June 22nd, 2012, 07:59 PM
I was watching this Janis Joplin documentary where she is recording "Summertime" (starting at 4:43.) The tune is in Gm but the chord they end on is G major-- a device from classical music called a "Picardy Third." After the first take you can see the producer thinks this is a mistake and tries to get them to redo it. The band doesn't understand what he means because they don't realize he was such a dumb@ss. Pretty funny.
June 23rd, 2012, 03:31 PM
I'm pretty sure that's John Simon, who also produced The Band and he is a musician and a pretty good one too.
I can't explain the episode you speak of in that clip but it's not due to a lack of musicianship.
Now Andrew Oldham who 'produced' some of the Rolling Stones early records was niether a musician or a producer. He was a publicity man. K. Richards says he didn't know his arse from a hole in the ground when it came to music.
June 23rd, 2012, 06:41 PM
John Simon just didn't like the 'picardy' 3rd.
You'll notice that the final recorded ending is on Gm chord.
June 23rd, 2012, 09:56 PM
It was hard to hear the dialog, but I believe he was saying that the last words of the song, "don't you cry," worked better with the sad minor chord rather than the more happy major chord. On the other hand, the Baroque-style intro made the picardy chord stylistically appropriate. I always associate the picardy third with Baroque, and cannot recall hearing it in classical music of later periods. Surely it must appear in the music after that, but I am drawing a blank on where it has been used elsewhere.
God, what a voice she had. She also seemed to have a very intelligent, highly engaged personality. What a loss her death was.
June 23rd, 2012, 11:57 PM
Dang, I meant to post this in the Tabs, Tips and Theory forum.
June 24th, 2012, 12:29 AM
O ya, sure, Canada's part of England. I never knew that.
With her in the band they don't need a saxophone player.
Just kidding. Her voice is a power to be reckoned with.
June 24th, 2012, 02:12 PM
The portrait of the Queen in every room in Canada and on some of the currency may have threw her.
June 24th, 2012, 02:22 PM
I don't know. I've never worked with one who wasn't. You don't need to be an exceptional player though. Just have exceptional ideas for arrangements and exceptional ears.
It also helps to be a little bit of a cheerleader and a little bit of a critic as needed.

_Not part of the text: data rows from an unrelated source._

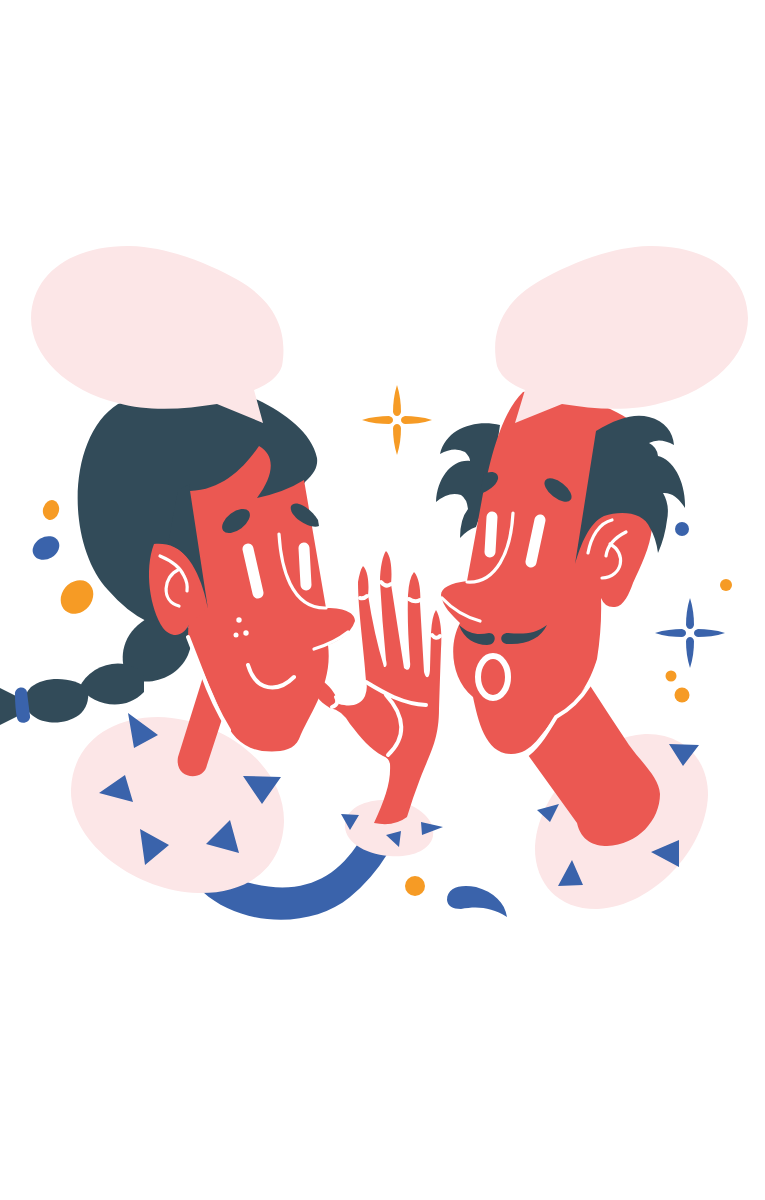
<!DOCTYPE html>
<html lang="en">
<head>
<meta charset="utf-8">
<title>Two people talking</title>
<style>
:root { --paper: #fff; --skin: #eb5852; --hair: #324b59; --blush: #fce6e7; --blue: #3a63ab; --orange: #f69b25; }
html, body { margin: 0; background: var(--paper); overflow: hidden; }
svg { display: block; width: 765px; height: 1200px; }
.skin { fill: var(--skin); }
.hair { fill: var(--hair); }
.blush { fill: var(--blush); }
.blue { fill: var(--blue); }
.orange { fill: var(--orange); }
.white { fill: var(--paper); }
.line { fill: none; stroke: var(--paper); stroke-width: 4; stroke-linecap: round; stroke-linejoin: round; }
.fine { stroke-width: 3.2; }
.eye { stroke-width: 11; }
</style>
</head>
<body>
<svg viewBox="0 0 765 1200" role="img" aria-label="A woman with a braid whispers behind her hand to a surprised man with a moustache">
  <defs>
    <g id="sparkle">
      <path id="ray" d="M0-35C3-26 4-16 4-8Q3-4 0-4Q-3-4-4-8C-4-16-3-26 0-35Z"/>
      <use href="#ray" transform="rotate(90)"/>
      <use href="#ray" transform="rotate(180)"/>
      <use href="#ray" transform="rotate(270)"/>
    </g>
  </defs>

  <g id="sleeve-and-collars">
    <path class="blue" d="M203 892C240 926 310 930 350 897Q372 879 388 853L359 842C335 880 300 897 246 882Z"/>
    <path class="blush" d="M71 789C73 742 112 717 158 717C220 718 285 764 284 822C282 872 243 894 198 893C138 892 69 844 71 789Z"/>
    <path class="blush" d="M345 823C348 806 368 799 389 800C416 802 436 819 433 836C430 851 410 858 389 856C364 854 343 841 345 823Z"/>
    <path class="blush" d="M535 846C538 792 593 737 645 734C682 733 708 758 708 795C706 850 652 906 598 909C559 910 534 884 535 846Z"/>
  </g>

  <g id="woman">
    <g id="woman-hair" class="hair">
      <path d="M118 404C66 437 66 545 108 590Q127 612 148 622L215 630L305 482C315 473 318 466 317 458C312 433 285 413 258 400L200 380Z"/>
      <path d="M146 619C122 634 119 657 126 675C143 689 177 680 188 655Q193 643 192 628Z"/>
      <path d="M144 676C134 661 111 660 95 670Q83 678 80 687C92 705 124 713 144 692Z"/>
      <path d="M88 689C75 677 46 675 31 687Q24 694 25 704C30 724 61 728 79 715Q90 706 88 689Z"/>
      <path d="M0 688L18 697V716L0 725Z"/>
    </g>
    <path class="blue" d="M15 695C14 686 26 685 27 692L30 716C31 723 19 726 17 718Q15 708 15 695Z"/>
    <path class="skin" d="M203 677L178 757C174 780 204 782 207 765L223 716Z"/>
    <path class="skin" d="M190 491C222 490 244 468 259 446C275 455 275 474 257 498Q285 492 304 480L326 608C347 608 355 614 355 621C350 635 338 641 328 645C333 684 310 712 299 739C293 752 277 752 262 751C243 748 231 736 223 717L188 637L190 575Z"/>
    <path class="skin" d="M154 544C144 570 150 609 163 628C172 639 183 636 188 626L208 608L190 560C178 546 167 543 154 544Z"/>
    <path class="hair" d="M189 484L208 609C203 582 191 551 168 544L178 490Z"/>
    <g class="hair">
      <ellipse cx="236" cy="521" rx="16" ry="9" transform="rotate(-37 236 521)"/>
      <path d="M291 506C295 499 310 507 318 520L319 526C310 530 288 516 291 506Z"/>
    </g>
    <path class="line eye" d="M248 549L258 593M304 548L306 585"/>
    <g class="line fine">
      <path d="M279 534C281 567 291 609 326 608M314 649Q334 643 348 632"/>
      <path d="M160 556Q179 564 184 576Q188 583 187 591M178 570C164 576 160 601 179 606"/>
    </g>
    <path class="line" d="M248 665C256 692 278 693 294 677M188 637L202 673Q213 704 229 730"/>
    <g class="white"><circle cx="239" cy="620" r="2.7"/><circle cx="246" cy="633" r="2.7"/><circle cx="236" cy="635" r="2.5"/></g>
  </g>

  <g id="whispering-hand">
    <path class="skin" d="M374 823C385 799 391 783 390 764Q389 758 383 756C370 749 361 738 350 724Q342 710 330 708C324 704 320 701 318 698L324 682C332 688 337 697 339 704C350 707 360 706 365 696Q368 688 366 681C364 650 358 610 358 582Q360 570 363 566C369 572 369 588 368 595Q374 634 384 667C387 667 387 664 386 660Q382 620 380 582C380 567 383 555 386 551C392 557 392 574 391 584L404 668C408 672 411 669 410 662Q407 623 408 595Q409 578 414 572C420 578 421 595 420 603L424 672C426 680 430 679 430 668L431 633Q432 616 436 610C441 618 442 634 441 649Q440 677 439 709C439 741 429 755 420 779Q413 797 407 817Q394 827 374 823Z"/>
    <g class="line">
      <path d="M366 682C384 693 403 704 426 705M386 695C406 717 406 738 388 755"/>
      <path d="M332 707Q340 704 336 697M360 598Q364 599 367 596M381 582Q386 588 391 584M409 599Q415 603 420 600M432 635Q436 640 440 636"/>
    </g>
  </g>

  <g id="man">
    <g class="hair">
      <path d="M500 425C476 419 446 428 440 454Q454 446 465 452Q470 457 470 461C452 459 437 478 436 502Q449 491 461 495Q467 499 468 509Q460 519 460 538Q467 530 476 527L492 480Z"/>
    </g>
    <path class="skin" d="M528 755L577 823C581 841 594 846 607 846C638 845 660 820 660 794C659 777 641 762 629 745Q609 715 589 684L556 717Z"/>
    <path class="skin" d="M523 392C499 415 489 467 482 499L467 581C450 583 441 588 441 595C443 607 451 614 460 623C449 643 450 678 473 697C478 720 485 753 510 754C532 755 541 733 556 717C577 704 590 682 597 659Q602 628 601 598Q605 608 615 607C624 606 629 594 633 583C641 565 650 548 652 528L640 430C625 408 555 385 523 392Z"/>
    <path class="hair" d="M596 431C617 418 635 413 649 417C665 421 673 432 674 445Q660 437 649 443Q657 447 658 456C673 459 686 482 685 508Q675 492 663 493Q670 505 667 520Q665 537 658 553Q656 538 650 528C644 512 621 510 604 516C589 523 581 544 575 564Z"/>
    <g class="hair">
      <path d="M484 474C491 470 499 472 498 479C496 486 488 491 480 494Z"/>
      <ellipse cx="558" cy="490" rx="16" ry="8" transform="rotate(38 558 490)"/>
      <path d="M459 625C470 635 479 635 489 633C497 633 497 645 487 645C475 645 464 639 459 625Z"/>
      <path d="M547 625C534 635 521 634 508 633C499 633 499 644 508 644C527 645 541 638 547 625Z"/>
    </g>
    <path class="line eye" d="M492 517L490 552M540 520L531 562"/>
    <g class="line fine">
      <path d="M513 513C511 552 496 584 467 582M442 598Q458 615 480 621"/>
      <path d="M588 553C591 537 599 523 612 520M626 532Q608 541 606 556M610 544C627 553 623 577 602 578"/>
    </g>
    <ellipse class="line" cx="493" cy="677" rx="15" ry="21" style="stroke-width:6"/>
    <path class="line" d="M590 684C580 700 569 710 556 717C547 732 539 745 528 754"/>
  </g>

  <g id="speech-bubbles" class="blush">
    <path d="M31 318C32 271 76 245 130 246C171 247 213 266 238 280C276 302 288 332 282 366Q277 381 254 390L263 423L217 404C186 409 149 412 118 403C67 391 31 356 31 318Z"/>
    <path d="M748 318C747 271 703 245 649 246C608 247 566 266 541 280C502 302 490 332 497 366Q502 381 525 390L515 423L562 404C593 409 630 412 661 403C712 391 748 356 748 318Z"/>
  </g>

  <g id="collar-triangles" class="blue">
    <path d="M128 713L158 735L134 748ZM99 793L125 775L133 802ZM243 776L281 777L262 804ZM140 829L169 845L145 865ZM206 844L230 820L239 853Z"/>
    <path d="M341 814L359 815L350 830ZM386 835L401 831L399 847ZM421 822L443 827L422 835Z"/>
    <path d="M537 810L559 804L550 822ZM669 744L699 745L683 766ZM651 852L679 840V867ZM572 860L583 885L558 886Z"/>
  </g>

  <g id="confetti">
    <use class="orange" href="#sparkle" x="397" y="420"/>
    <use class="blue" href="#sparkle" x="690" y="633"/>
    <g class="orange">
      <ellipse cx="51" cy="510" rx="8" ry="10" transform="rotate(15 51 510)"/>
      <ellipse cx="77" cy="597" rx="15" ry="18" transform="rotate(40 77 597)"/>
      <circle cx="415" cy="886" r="10"/>
      <circle cx="726" cy="585" r="6"/>
      <circle cx="671" cy="676" r="5.5"/>
      <circle cx="682" cy="695" r="7.5"/>
    </g>
    <g class="blue">
      <ellipse cx="46" cy="548" rx="14" ry="11" transform="rotate(-30 46 548)"/>
      <circle cx="682" cy="529" r="7"/>
      <path d="M447 900C447 887 461 884 476 887C494 892 505 903 507 917C491 907 477 906 461 909Q448 909 447 900Z"/>
    </g>
  </g>
</svg>
</body>
</html>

June 24th, 2012, 02:44 PM
Well..I guess it depends on the definition of "musician" ...
How about Shel Talmy ?? [The Kinks, The Who, The Easybeats, Cat Stevens,, The Creation.....] Not a musician per se but extremely talented in production , arranging, and recording techniques.
June 24th, 2012, 05:11 PM
It depends on your definition of 'producer' to me it's someone who can listen to ideas and make them happen - whether it's playing an instrument to compliment the track or accessing a musician who can; writing an arrangement; adding hand claps or cowbell or acoustic guitar or being the one to say 'that's the take' or 'let's move on to something else, this isn't happening'.
I've always found the role of 'producer' a fascinating role in the whole process of recording
Out of curiosity, how many here would consider using a producer, without a proven track record, who is a non-musician.
June 27th, 2012, 04:32 AM
I guess it doesn't matter at all if the producers are not musicians for as long as they know how to entertain their target audience. Sometimes, you don't need to be really expert at it but you know how to be a good listener just like an avid fan. It should not an issue unless it is not acceptable but I guess it is not.